Low revenue generation by provinces


AT a time when the Federal Government is making hectic
efforts for increasing revenue collection and some of the
measures taken for the purpose have started bearing fruit, the performance of the provinces in this regard is dismal as pointed out by the central bank. In its annual report, the State Bank of Pakistan has criticized provinces for low revenue generation, urging them to take measures for capacity building of provincial authorities concerned.

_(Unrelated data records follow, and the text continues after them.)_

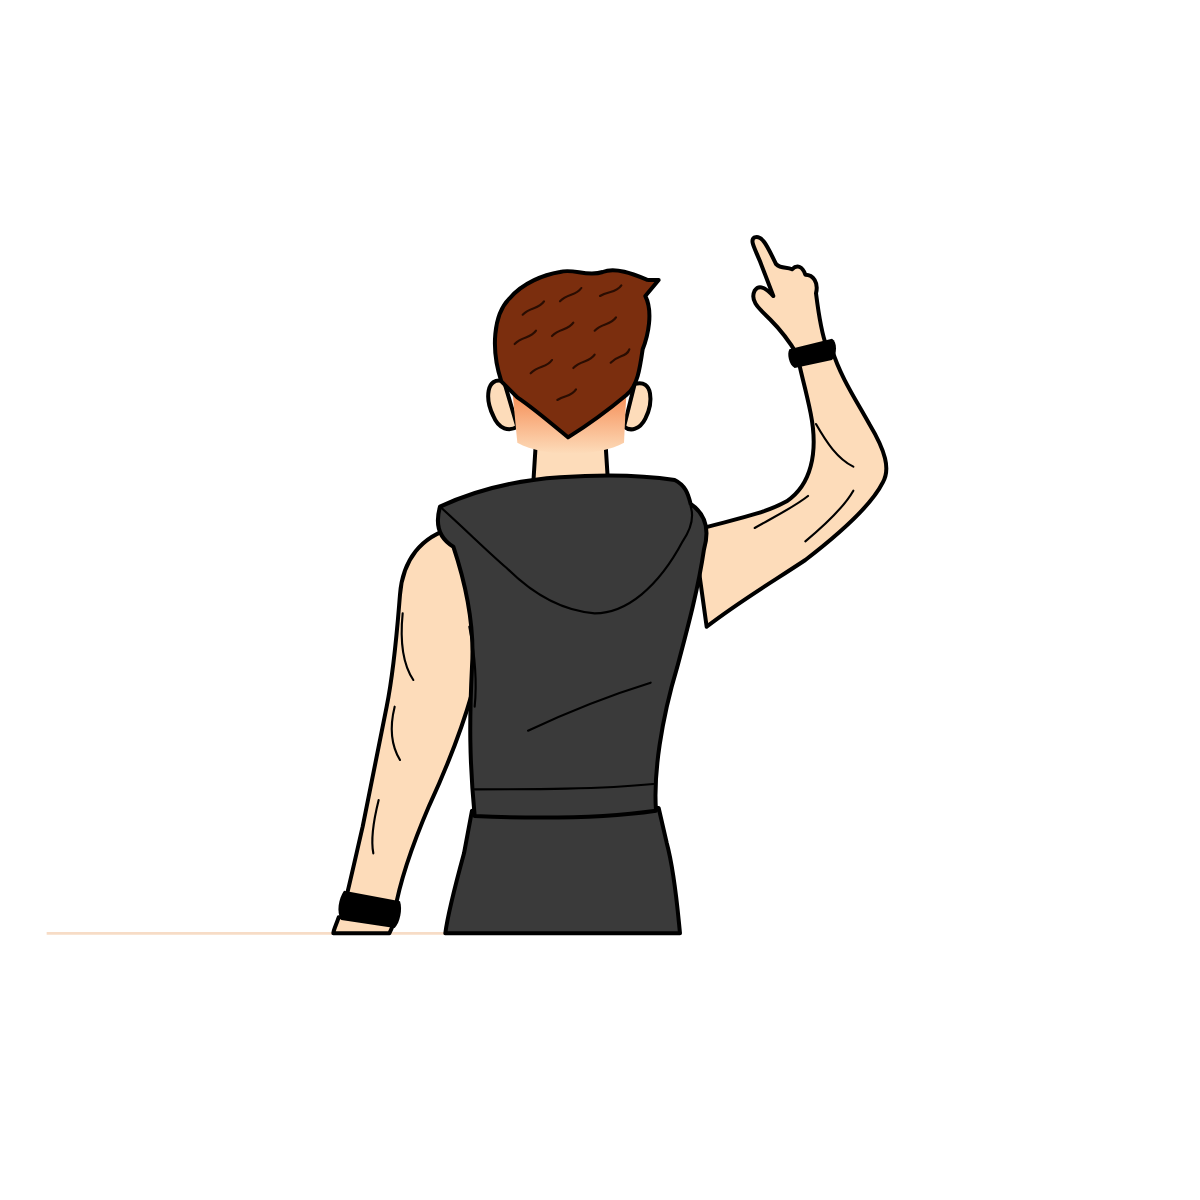
<!DOCTYPE html>
<html lang="en">
<head>
<meta charset="utf-8">
<title>Raised Hand Figure</title>
<style>
  :root {
    --paper: #ffffff;
    --skin: #fddcba;
    --skin-shade: #f6c49c;
    --hair: #7b2e0e;
    --hair-line: #2a0d02;
    --nape-glow: #f4844a;
    --vest: #3a3a3a;
    --ink: #000000;
    --floor: #f7dcc6;
  }
  html, body {
    margin: 0;
    padding: 0;
    overflow: hidden;
    background: var(--paper);
  }
  .stage {
    display: block;
    width: 1200px;
    height: 1200px;
  }
  .outline { stroke: var(--ink); stroke-width: 3; stroke-linejoin: round; stroke-linecap: round; }
  .skin { fill: var(--skin); }
  .vest { fill: var(--vest); }
  .band { fill: var(--ink); }
  .hair { fill: var(--hair); }
  .detail { fill: none; stroke: var(--ink); stroke-width: 1.6; stroke-linecap: round; }
  .hair-detail { fill: none; stroke: var(--hair-line); stroke-width: 1.6; stroke-linecap: round; }
</style>
</head>
<body>
<svg class="stage" viewBox="0 0 900 900" role="img" aria-label="Man seen from behind in a dark sleeveless hoodie, raising one hand and pointing up">
  <defs>
    <linearGradient id="nape-fade" x1="0" y1="0" x2="0" y2="1">
      <stop offset="0" stop-color="var(--nape-glow)"/>
      <stop offset="1" stop-color="var(--skin)"/>
    </linearGradient>
  </defs>

  <line class="floor-line" x1="35" y1="700" x2="335" y2="700" stroke="var(--floor)" stroke-width="2"/>

  <g class="figure">
    <!-- neck and head -->
    <path class="neck skin outline" d="M402 330 L400 362 L456 362 L454 330 Z"/>
    <path class="ear-left skin outline" d="M378 286 C364 282 364 300 370 312 C374 322 382 324 388 320 Z"/>
    <path class="ear-right skin outline" d="M476 288 C490 284 490 302 484 314 C480 322 473 324 468 320 Z"/>
    <path class="nape" fill="url(#nape-fade)" d="M384 290 L470 290 L468 332 C450 342 410 344 388 332 Z"/>

    <!-- hair -->
    <path class="hair outline" d="M376 286 C368 262 370 236 382 224 C392 212 408 206 420 204 C430 201 440 208 452 204 C462 200 476 206 486 210 L494 210 L484 222 C490 234 486 252 482 262 C480 276 478 290 470 296 C458 306 442 318 426 328 C414 318 400 306 388 298 Z"/>
    <g class="hair-strands">
      <path class="hair-detail" d="M392 236 C398 230 404 232 408 226"/>
      <path class="hair-detail" d="M420 226 C426 220 432 222 436 216"/>
      <path class="hair-detail" d="M450 222 C456 218 462 220 466 214"/>
      <path class="hair-detail" d="M386 258 C392 252 398 254 402 248"/>
      <path class="hair-detail" d="M414 252 C420 246 426 248 430 242"/>
      <path class="hair-detail" d="M446 248 C452 242 458 244 462 238"/>
      <path class="hair-detail" d="M398 280 C404 274 410 276 414 270"/>
      <path class="hair-detail" d="M430 276 C436 270 442 272 446 266"/>
      <path class="hair-detail" d="M458 272 C464 266 470 268 472 262"/>
      <path class="hair-detail" d="M418 300 C424 296 428 298 432 292"/>
    </g>

    <!-- raised arm -->
    <path class="arm-raised skin outline" d="M520 398 C548 390 572 386 590 376 C608 364 614 340 608 310 C604 290 600 278 598 266 L624 262 C630 282 642 300 652 318 C664 338 668 352 662 362 C654 378 630 400 604 420 C580 436 556 450 530 470 Z"/>
    <path class="detail" d="M566 396 C580 388 596 380 606 372"/>
    <path class="detail" d="M640 368 C632 382 616 396 604 406"/>
    <path class="detail" d="M612 318 C620 332 628 344 640 350"/>
    <path class="hand-raised skin outline" d="M598 266 C592 256 584 246 578 240 C570 232 562 226 566 218 C570 212 576 218 580 222 L570 196 C566 186 562 180 566 178 C572 176 576 186 582 198 C586 202 590 200 594 202 C598 198 602 200 604 206 C610 206 614 212 612 220 C614 236 616 250 620 260 Z"/>
    <path class="band" d="M592 262 L624 254 C628 256 628 266 624 270 L596 276 C592 274 590 266 592 262 Z"/>

    <!-- lowered arm -->
    <path class="arm-lowered skin outline" d="M340 396 C316 402 302 420 300 446 C298 470 296 500 290 530 C284 560 278 590 272 620 C266 646 262 664 258 680 L296 684 C300 660 310 632 322 604 C334 578 346 548 354 520 C362 490 364 450 340 396 Z"/>
    <path class="detail" d="M302 460 C300 480 302 498 310 510"/>
    <path class="detail" d="M296 530 C292 546 294 560 300 570"/>
    <path class="detail" d="M284 600 C280 616 278 630 280 640"/>
    <path class="hand-lowered skin outline" d="M254 688 C252 694 250 698 250 700 L292 700 C294 696 296 692 296 688 Z"/>
    <path class="band" d="M258 668 L300 676 C302 682 300 692 296 696 L256 690 C252 684 254 674 258 668 Z"/>

    <!-- trousers -->
    <path class="trousers vest outline" d="M354 608 L348 640 C342 662 336 684 334 700 L510 700 C508 680 506 654 500 632 L494 606 Z"/>

    <!-- sleeveless hoodie -->
    <path class="vest-body vest outline" d="M330 380 C326 394 330 404 340 410 C350 440 356 470 354 500 C352 540 352 570 356 612 C400 614 450 614 492 608 C490 580 496 540 508 500 C516 470 524 440 528 412 C532 398 530 386 518 378 C516 370 514 364 506 360 C480 356 448 356 420 358 C390 360 360 366 330 380 Z"/>
    <path class="detail" d="M330 380 C350 398 366 414 380 426 C398 444 420 458 446 460 C470 460 494 440 512 406 C520 394 520 386 518 380"/>
    <path class="detail" d="M356 592 C400 592 450 592 490 588"/>
    <path class="detail" d="M396 548 C430 532 462 520 488 512"/>
    <path class="detail" d="M352 470 C356 490 358 510 356 530"/>
  </g>
</svg>
</body>
</html>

It is really dismaying that total provincial revenues grew two per cent in FY-2019 compared with 21% in the previous year. It has been observed that while the slowdown in the provinces own revenue collection in FY-2019 could be linked to overall weak growth momentum due to a variety of reasons, the performance of provincial governments in general has not been impressive since the introduction of the 18th Amendment. The Amendment has empowered the federating units to take measures for fiscal improvement but practically they are mainly relying on their share in the federal divisible pool and have not been able to mobilize their own resources. There is much room for enhancing revenue collection if, apart from capacity building of the tax machinery, transparency in tax collection is ensured and the element of corruption is eliminated. The provinces are mostly depending on very old bases like property taxes, stamp duties, motor vehicle levies, agriculture income tax, duties on utilities, professional tax, capital value tax and entertainment duty. The 18th Amendment added the services sector but the provinces have so far not succeeded in exploiting this avenue effectively. As for property taxes, stamp duties, motor vehicle levies and CVT are concerned, their rates have significantly been increased by this has not resulted in the desired increase in revenue collection due to corruption and leakages. It is generally believed that collectively revenue officials take more money home every evening than what goes to the provincial kitty. Measures towards automation have been introduced in some cases but these have not materialized into tangible benefits neither for the government nor for citizens because of the corrupt system. There is also much scope for increasing revenue if agricultural income tax is levied in a systematic and meaningful way.